§ **Work instructions**: Find the word "color" in the data. Return every line where it appears.

§ **Dataset extract**:
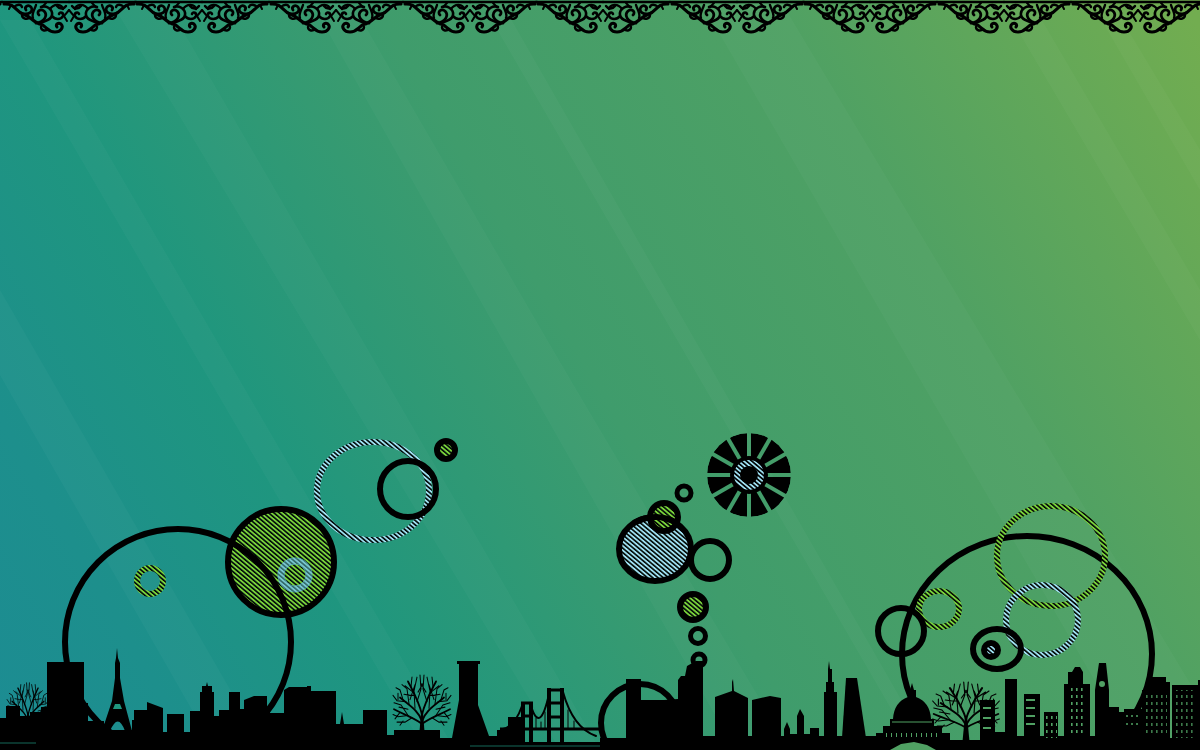
<!DOCTYPE html>
<html lang="en">
<head>
<meta charset="utf-8">
<title>City skyline with circles</title>
<style>
:root {
  --ink: #000;
  --teal: #1c8c93;
  --sea: #1f967e;
  --mid: #3f9c6c;
  --leaf: #50a163;
  --lime: #72ad50;
  --stripe-green: #7ad33a;
  --stripe-blue: #9fe0f2;
}
html, body { margin: 0; height: 100%; overflow: hidden; background: var(--mid); }
svg.canvas { display: block; width: 1200px; height: 750px; }
.ink { fill: var(--ink); }
.ring { fill: none; stroke: var(--ink); stroke-width: 6; }
.ring-small { fill: none; stroke: var(--ink); stroke-width: 5; }
.hatch-ring-green { fill: none; stroke: url(#hatch-green); stroke-width: 6; }
.hatch-ring-blue { fill: none; stroke: url(#hatch-blue); stroke-width: 6; }
.disc-green { fill: url(#hatch-green); stroke: var(--ink); stroke-width: 6; }
.disc-blue { fill: url(#hatch-blue); stroke: var(--ink); stroke-width: 6; }
.line { fill: none; stroke: var(--ink); stroke-linecap: round; }
.streaks { fill: #fff; opacity: .022; }
.window { fill: var(--leaf); }
</style>
</head>
<body>
<svg class="canvas" viewBox="0 0 1200 750" role="img" aria-label="City skyline silhouette with bubbles of circles under a lace border">
  <defs>
    <linearGradient id="sky" gradientUnits="userSpaceOnUse" x1="0" y1="750" x2="1210" y2="46">
      <stop offset="0" stop-color="var(--teal)"/>
      <stop offset=".12" stop-color="#1d8f8c"/>
      <stop offset=".27" stop-color="var(--sea)"/>
      <stop offset=".5" stop-color="var(--mid)"/>
      <stop offset=".75" stop-color="var(--leaf)"/>
      <stop offset="1" stop-color="var(--lime)"/>
    </linearGradient>

    <pattern id="hatch-green" width="4" height="3.4" patternUnits="userSpaceOnUse" patternTransform="rotate(40)">
      <rect width="4" height="1.9" fill="var(--stripe-green)"/>
      <rect y="1.9" width="4" height="1.5" fill="var(--ink)"/>
    </pattern>
    <pattern id="hatch-blue" width="4" height="3.4" patternUnits="userSpaceOnUse" patternTransform="rotate(40)">
      <rect width="4" height="1.9" fill="var(--stripe-blue)"/>
      <rect y="1.9" width="4" height="1.5" fill="var(--ink)"/>
    </pattern>
    <pattern id="windows" width="5" height="7" patternUnits="userSpaceOnUse">
      <rect class="window" x="1" y="2" width="1.6" height="3"/>
    </pattern>

    <mask id="spoke-gaps">
      <circle cx="749" cy="475" r="42" fill="#fff"/>
      <g stroke="#000" stroke-width="4">
        <path id="gap" d="M749 430V520"/>
        <use href="#gap" transform="rotate(30 749 475)"/>
        <use href="#gap" transform="rotate(60 749 475)"/>
        <use href="#gap" transform="rotate(90 749 475)"/>
        <use href="#gap" transform="rotate(120 749 475)"/>
        <use href="#gap" transform="rotate(150 749 475)"/>
      </g>
    </mask>

    <!-- Right half of one lace motif, centre at 0 0 -->
    <g id="lace-half" class="line">
      <path stroke-width="2.5" d="M0 2H67"/>
      <path stroke-width="3" d="M65 4C54 3 53 12 46 14S36 22 29 24S22 32 14 32C8 32 5 27 8 24C11 22 14 25 12 27"/>
      <path stroke-width="2.8" d="M48 13C40 16 35 11 38 7C41 4 45 7 43 10M33 23C24 22 21 15 25 11C29 8 33 12 30 15"/>
      <path stroke-width="2.6" d="M30 24C24 20 18 21 17 15C16 9 23 5 28 7M17 16C14 20 8 20 6 16C5 13 9 11 10 14"/>
      <path stroke-width="2.4" d="M19 9C15 3 7 4 6 9M12 6C9 10 5 9 3 6M36 18C38 14 34 9 33 5M55 7C52 4 48 4 47 7M21 29C24 32 28 30 28 27M40 18C43 20 47 18 47 15"/>
      <path stroke-width="2" d="M0 10L5 16L2 21M58 5L60 9M23 3L27 7"/>
    </g>
    <g id="lace">
      <use href="#lace-half"/>
      <use href="#lace-half" transform="scale(-1 1)"/>
    </g>

    <!-- Bare tree, trunk foot at 0 0 -->
    <g id="tree-half" class="line">
      <path stroke-width="1.8" d="M0 -14C4 -24 12 -28 22 -36M0 -20C3 -32 8 -40 14 -51M1 -12C10 -18 18 -20 28 -25"/>
      <path stroke-width="1" d="M7 -26L8 -42L5 -55M9 -41L17 -47M13 -30L15 -44L20 -48M16 -32L25 -33L29 -38M19 -34L22 -43L26 -45M5 -32L1 -44L2 -57M4 -41L-1 -49M11 -46L10 -55M13 -18L21 -29L28 -31M16 -19L24 -18L29 -20M22 -22L27 -16M10 -17L17 -13L25 -13M19 -14L22 -10M8 -38L12 -38L18 -39M14 -25L23 -27M12 -34L7 -48M24 -34L24 -40"/>
    </g>
    <g id="tree">
      <path class="ink" d="M-3 2L-1 -22H1L3 2Z"/>
      <use href="#tree-half"/>
      <use href="#tree-half" transform="scale(-1 1)"/>
    </g>
  </defs>

  <rect width="1200" height="750" fill="url(#sky)"/>
  <g class="streaks">
    <path d="M0 20L30 20L455 750H425ZM110 0H165L600 750H560ZM310 0H345L790 750H735ZM480 0H500L930 750H915ZM700 0H780L1200 700V750H1135ZM1000 0H1030L1200 290V340Z"/>
    <path d="M0 290L265 750H215L0 375ZM340 0H350L785 750H770ZM745 0H755L1185 750H1175ZM1090 0H1110L1200 150V190Z"/>
  </g>

  <g class="lace-border">
    <use href="#lace" x="-65"/>
    <use href="#lace" x="69"/>
    <use href="#lace" x="202"/>
    <use href="#lace" x="336"/>
    <use href="#lace" x="470"/>
    <use href="#lace" x="603"/>
    <use href="#lace" x="737"/>
    <use href="#lace" x="870"/>
    <use href="#lace" x="1004"/>
    <use href="#lace" x="1138"/>
  </g>

  <g class="circles-left">
    <circle class="disc-green" cx="281" cy="562" r="53"/>
    <circle class="ring" cx="178" cy="642" r="113"/>
    <circle class="hatch-ring-green" cx="150" cy="581" r="13"/>
    <circle cx="295" cy="575" r="14" fill="none" stroke="#58b3b4" stroke-width="7"/>
    <circle class="hatch-ring-blue" cx="295" cy="575" r="14" opacity=".45"/>
    <ellipse class="hatch-ring-blue" cx="373" cy="491" rx="56" ry="49"/>
    <circle class="ring" cx="408" cy="489" r="28"/>
    <circle class="disc-green" cx="446" cy="450" r="9"/>
  </g>

  <g class="circles-middle">
    <ellipse class="disc-blue" cx="655" cy="549" rx="36" ry="32"/>
    <circle class="disc-green" cx="664" cy="517" r="14"/>
    <path class="ring" d="M634 523Q655 511 677 523"/>
    <circle class="ring-small" cx="684" cy="493" r="7"/>
    <circle class="ring" cx="710" cy="560" r="19"/>
    <circle class="disc-green" cx="693" cy="607" r="13"/>
    <circle class="ring-small" cx="698" cy="636" r="7.5"/>
    <circle class="ring-small" cx="699" cy="660" r="6"/>
    <circle class="ring" cx="640" cy="723" r="39"/>
    <g class="wheel">
      <circle class="ink" cx="749" cy="475" r="42" mask="url(#spoke-gaps)"/>
      <circle class="ink" cx="749" cy="475" r="19"/>
      <circle class="hatch-ring-blue" cx="749" cy="475" r="12"/>
    </g>
  </g>

  <g class="circles-right">
    <ellipse class="ring" cx="1027" cy="654" rx="125" ry="118"/>
    <ellipse class="hatch-ring-green" cx="1051" cy="556" rx="54" ry="50"/>
    <ellipse class="hatch-ring-green" cx="939" cy="609" rx="20" ry="18"/>
    <ellipse class="hatch-ring-blue" cx="1042" cy="620" rx="36" ry="35"/>
    <circle class="ring" cx="901" cy="631" r="23"/>
    <ellipse class="ring" cx="997" cy="649" rx="24" ry="20"/>
    <circle class="ink" cx="991" cy="650" r="10"/>
    <circle cx="991" cy="650" r="4" fill="url(#hatch-blue)"/>
  </g>

  <g class="skyline">
    <g class="trees">
      <use href="#tree" transform="translate(28 733) scale(.72 .88)"/>
      <use href="#tree" transform="translate(422 736) scale(1 1.07)"/>
      <use href="#tree" transform="translate(966 739) scale(1.15 1)"/>
    </g>

    <path class="ink" d="M0 750V718H6V706H20V716H30V712H41V707H47V662H84V703H88V721H104V730H132V720H134V710H147V702L163 708V732H167V714H184V732H190V711H200V692H202V686H206L207 682L208 686H212V692H214V716H219V710H229V692H240V709H244V700L254 696H267V709H270V713H284V690L289 687H307V686H311V691H336V724H340L342 712L344 724H363V710H387V735H394V730H440V738H452L459 700V664H457V661H480V664H478V705L489 736H497V730H508V717H521V742H600V738H626V679H641V700H664L678 699V680L681 676H685L687 666L696 661H703V736H720V697L731 693H733L747 699V736H752V700L770 696L781 698V736H784V729L787 722L790 729V734H797V716L800 709L804 716V734H810V728H819V736H824V692H826V682H828V669L829 661L830 669H832V682H834V692H837V736H880V740H980V700H995V732H1005V679H1017V736H1024V694H1040V736H1044V712H1058V736H1064V684H1068V672H1072L1075 667H1080L1083 672V684H1090V736H1095V690L1099 663H1106L1109 690V707H1119V712H1124V709H1142V690H1149V679H1152V677H1166V682H1170V738H1172V685H1198V680H1200V750Z"/>

    <g class="lattice-tower">
      <path class="ink" d="M117 648L118 658L120 663V678L124 701L132 731H125Q118 712 110 731H102L112 701L115 678V663L116 658Z"/>
      <path d="M115 704H120L122 709H113Z" fill="var(--sea)"/>
    </g>

    <g class="bridge line">
      <path stroke-width="4" stroke-linecap="butt" d="M523 702V750M531 702V750M549 688V750M562 688V750"/>
      <path stroke-width="3" stroke-linecap="butt" d="M521 703H533M521 716H533M547 690H564M547 703H564M547 717H564M500 729H600"/>
      <path stroke-width="2" d="M531 706Q540 735 549 694M563 692Q573 728 596 736M522 706Q515 726 503 729"/>
      <path stroke-width="1" d="M536 718V728M541 722V728M545 712V728M568 710V728M574 721V728"/>
    </g>

    <path class="ink" d="M690 668H702V700H690ZM715 738V697L732 691V682L733 679L734 691L748 698V738Z"/>

    <path class="monument ink" d="M842 738L846 678H857L866 738Z"/>

    <g class="domed-hall">
      <path class="ink" d="M876 745V733H883V726H890V719H893Q894 702 908 697V690H910L912 683L914 690H916V697Q930 702 931 719H934V726H942V733H950V745Z"/>
      <path d="M892 722H932" fill="none" stroke="var(--leaf)" stroke-width="1"/>
      <path d="M886 735H940" fill="none" stroke="var(--leaf)" stroke-width="4" stroke-dasharray="1 4"/>
      <path d="M890 750L901 744L914 742L927 745L936 750Z" fill="var(--leaf)"/>
    </g>

    <g class="lit-windows">
      <rect x="1069" y="686" width="17" height="48" fill="url(#windows)"/>
      <rect x="1046" y="716" width="11" height="22" fill="url(#windows)"/>
      <rect x="1145" y="693" width="22" height="42" fill="url(#windows)" opacity=".75"/>
      <rect x="1176" y="690" width="20" height="48" fill="url(#windows)" opacity=".75"/>
      <path d="M1026 700H1035M1026 708H1035M1026 716H1035M1026 724H1035M983 708H991M983 718H991M983 728H991" fill="none" stroke="var(--leaf)" stroke-width="2"/>
      <circle class="window" cx="1102" cy="684" r="3"/>
      <path d="M1126 716H1138M1126 724H1138" fill="none" stroke="var(--leaf)" stroke-width="1.5" stroke-dasharray="2 3"/>
    </g>
    <path d="M0 743H36M470 746H600" fill="none" stroke="var(--sea)" stroke-width="1" opacity=".7"/>
  </g>
</svg>
</body>
</html>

§ **Answer to the exercise**:
      <stop offset="0" stop-color="var(--teal)"/>
      <stop offset=".12" stop-color="#1d8f8c"/>
      <stop offset=".27" stop-color="var(--sea)"/>
      <stop offset=".5" stop-color="var(--mid)"/>
      <stop offset=".75" stop-color="var(--leaf)"/>
      <stop offset="1" stop-color="var(--lime)"/>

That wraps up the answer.